It will be an annual event that pits gamers against each other in the virtual world using the newly released F1 2017 racing game.
This is not new. Fifa, the world's football governing body, has had an annual Interactive World Cup since 2004. Gamers from around the world compete in the Fifa football simulation game by Electronic Arts.
In fact, many football clubs, such as Paris Saint-Germain (which recently bought superstar Neymar), Valencia CF (owned by Singaporean billionaire Peter Lim) and Santos (football legend Pele's first club), have professional eSports teams.
Some of these club-managed eSports teams not only play Fifa, but also other spectator eSports games such as League Of Legends (LOL), Defence Of The Ancients and CounterStrike: Global Offensive.
If you are wondering why eSports - the competitive form of video gaming usually by professional gamers - has gained such impressive traction, the reason is simple. It is becoming an increasingly lucrative business.
The total global revenue for eSports last year, including sponsorship, merchandising, tickets, advertising and media rights, was US$493 million (S$670 million), according to gaming-research firm Newzoo. This represented a 51.7 per cent growth from 2015.
This year, the total global revenue is estimated to hit nearly US$700 million. By 2020, the figure is predicted to reach close to US$1.5 billion.
In addition, eSports is expected to reach a global audience of 385 million this year, according to Newzoo. And the figure is set to grow to 589 million in 2020. That's a lot of eyeballs for potential advertisers.
The eSports athletes themselves are becoming superstars. For example, South Korea's legendary LOL player Faker (Lee Sang Hyeok) is said to be paid up to US$2.6 million a year, with fans chasing him for autographs and selfies.
Perhaps the biggest step yet towards mainstream recognition is that eSports will be an official medal sport at the 2022 Asian Games in Hangzhou, China.
However, the move prompted much scorn and outrage among sports fans. The phrase "eSports athlete" is the ultimate oxymoron, many feel.
This is understandable, as most people's stereotype of a gamer is some acne-faced lazy nerd slouching in front of a computer monitor banging on a keyboard and moving a mouse.
To equate these gamers to athletes like Usain Bolt and Michael Phelps is utter blasphemy.
But research done last year by German Sport University Cologne on eSports athletes found that they are exposed to the same level of physical strain as normal athletes.

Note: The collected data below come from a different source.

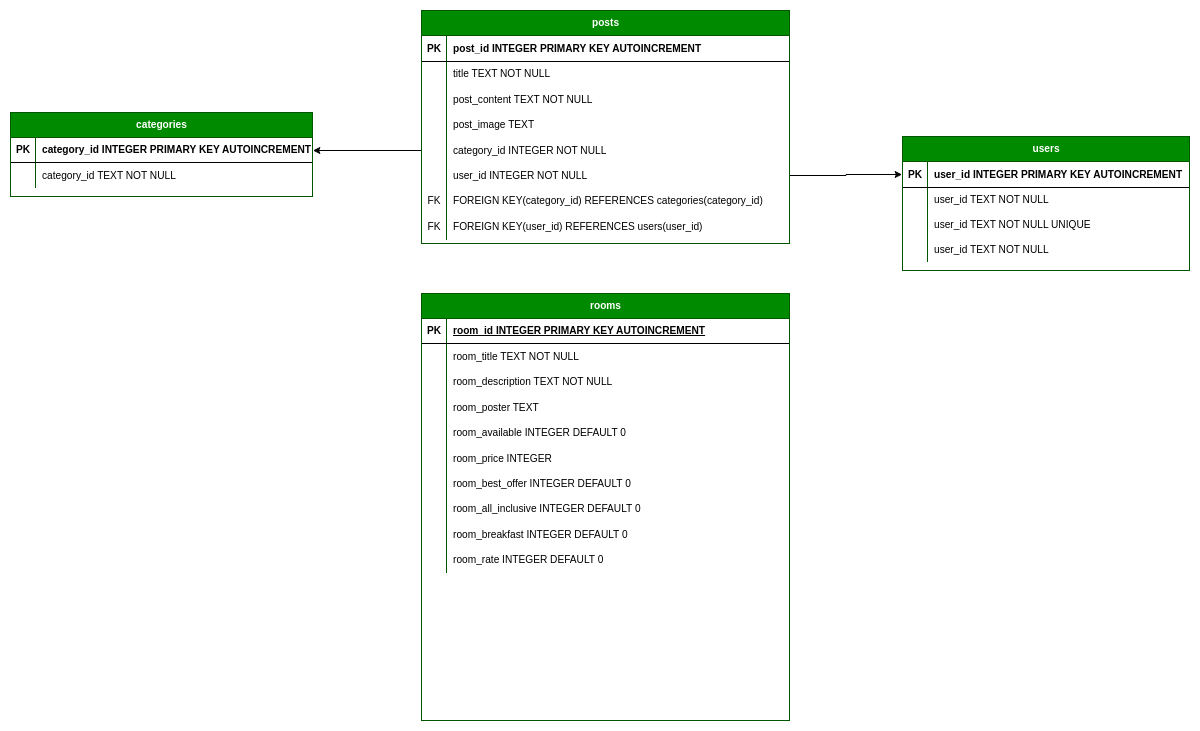
<!DOCTYPE html>
<html lang="en">
<head>
<meta charset="utf-8">
<title>Database schema</title>
<style>
:root {
  --header: #008a00;
  --outline: #005700;
  --ink: #000;
  --paper: #fff;
  --row: 25.4px;
}
* { box-sizing: border-box; margin: 0; padding: 0; }
html, body { width: 1200px; height: 731px; overflow: hidden; background: var(--paper); }
body { position: relative; font: 10.16px/1 "Liberation Sans", Arial, sans-serif; color: var(--ink); }
.entity { position: absolute; border: 1px solid var(--outline); background: var(--paper); white-space: nowrap; }
.entity h2 {
  display: flex; align-items: center; justify-content: center;
  height: var(--head, var(--row)); border-bottom: 1px solid var(--outline);
  background: var(--header); color: var(--paper); font-size: inherit; font-weight: 700;
}
.entity ul { list-style: none; }
.entity li { display: grid; grid-template-columns: 25px 1fr; height: var(--field, var(--row)); }
.entity li > * { display: flex; align-items: center; }
.key { justify-content: center; border-right: 1px solid var(--outline); }
.field { padding-left: 6px; }
.entity .primary { height: var(--row); border-bottom: 1px solid var(--ink); font-weight: 700; }
.underlined { text-decoration: underline; }
.posts { left: 421px; top: 10px; width: 369px; height: 234px; }
.categories { left: 10px; top: 112px; width: 303px; height: 85px; --head: 24.6px; }
.users { left: 902px; top: 136px; width: 288px; height: 135px; --field: 24.8px; }
.rooms { left: 421px; top: 293px; width: 369px; height: 428px; --head: 25px; }
.relations { position: absolute; left: 0; top: 0; }
.relations .line { fill: none; stroke: var(--ink); }
.relations .arrow { fill: var(--ink); stroke: var(--ink); stroke-linejoin: miter; }
</style>
</head>
<body>
<section class="entity posts">
  <h2>posts</h2>
  <ul>
    <li class="primary"><span class="key">PK</span><span class="field">post_id INTEGER PRIMARY KEY AUTOINCREMENT</span></li>
    <li><span class="key"></span><span class="field">title TEXT NOT NULL</span></li>
    <li><span class="key"></span><span class="field">post_content TEXT NOT NULL</span></li>
    <li><span class="key"></span><span class="field">post_image TEXT</span></li>
    <li><span class="key"></span><span class="field">category_id INTEGER NOT NULL</span></li>
    <li><span class="key"></span><span class="field">user_id INTEGER NOT NULL</span></li>
    <li><span class="key">FK</span><span class="field">FOREIGN KEY(category_id) REFERENCES categories(category_id)</span></li>
    <li><span class="key">FK</span><span class="field">FOREIGN KEY(user_id) REFERENCES users(user_id)</span></li>
  </ul>
</section>

<section class="entity categories">
  <h2>categories</h2>
  <ul>
    <li class="primary"><span class="key">PK</span><span class="field">category_id INTEGER PRIMARY KEY AUTOINCREMENT</span></li>
    <li><span class="key"></span><span class="field">category_id TEXT NOT NULL</span></li>
  </ul>
</section>

<section class="entity users">
  <h2>users</h2>
  <ul>
    <li class="primary"><span class="key">PK</span><span class="field">user_id INTEGER PRIMARY KEY AUTOINCREMENT</span></li>
    <li><span class="key"></span><span class="field">user_id TEXT NOT NULL</span></li>
    <li><span class="key"></span><span class="field">user_id TEXT NOT NULL UNIQUE</span></li>
    <li><span class="key"></span><span class="field">user_id TEXT NOT NULL</span></li>
  </ul>
</section>

<section class="entity rooms">
  <h2>rooms</h2>
  <ul>
    <li class="primary"><span class="key">PK</span><span class="field"><span class="underlined">room_id INTEGER PRIMARY KEY AUTOINCREMENT</span></span></li>
    <li><span class="key"></span><span class="field">room_title TEXT NOT NULL</span></li>
    <li><span class="key"></span><span class="field">room_description TEXT NOT NULL</span></li>
    <li><span class="key"></span><span class="field">room_poster TEXT</span></li>
    <li><span class="key"></span><span class="field">room_available INTEGER DEFAULT 0</span></li>
    <li><span class="key"></span><span class="field">room_price INTEGER</span></li>
    <li><span class="key"></span><span class="field">room_best_offer INTEGER DEFAULT 0</span></li>
    <li><span class="key"></span><span class="field">room_all_inclusive INTEGER DEFAULT 0</span></li>
    <li><span class="key"></span><span class="field">room_breakfast INTEGER DEFAULT 0</span></li>
    <li><span class="key"></span><span class="field">room_rate INTEGER DEFAULT 0</span></li>
  </ul>
</section>

<svg class="relations" width="1200" height="731" viewBox="0 0 1200 731" aria-hidden="true">
  <path class="line" d="M421 150.5H317"/>
  <path class="arrow" d="M314 150.5L320 147.5L318.5 150.5L320 153.5Z"/>
  <path class="line" d="M790 175.5H846V174.5H898"/>
  <path class="arrow" d="M901 174.5L895 171.5L896.5 174.5L895 177.5Z"/>
</svg>
</body>
</html>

Researchers noted that the speed of hand-eye coordination needed for professional eSports was something not observed in other sports, not even table tennis. It was found to be around four times faster than an average person.
The research also found that the amount of stress hormone cortisol produced during eSports games was around the same level as that of a racing driver. No wonder I always feel tired after each gaming session.
Not all sports are the same. Bowling, snooker and darts have also struggled to gain recognition as being real sports, as they lack the physicality of swimming or football.
But the lack of extreme physicality does not equate to being a lesser sport.
Sports is more than just muscle and power. It is also about finesse, skills and strategy. These are traits that eSports, bowling and snooker all share.
So, it is about time that we recognise eSports as a sport, and its athletes as real athletes.
Who knows? Perhaps Singapore might just get another Asian Games gold medal with an eSports athlete in 2022.
A version of this article appeared in the print edition of The Straits Times on August 30, 2017, with the headline 'eSports and its athletes deserve more recognition'. Print Edition | Subscribe
We have been experiencing some problems with subscriber log-ins and apologise for the inconvenience caused. Until we resolve the issues, subscribers need not log in to access ST Digital articles. But a log-in is still required for our PDFs.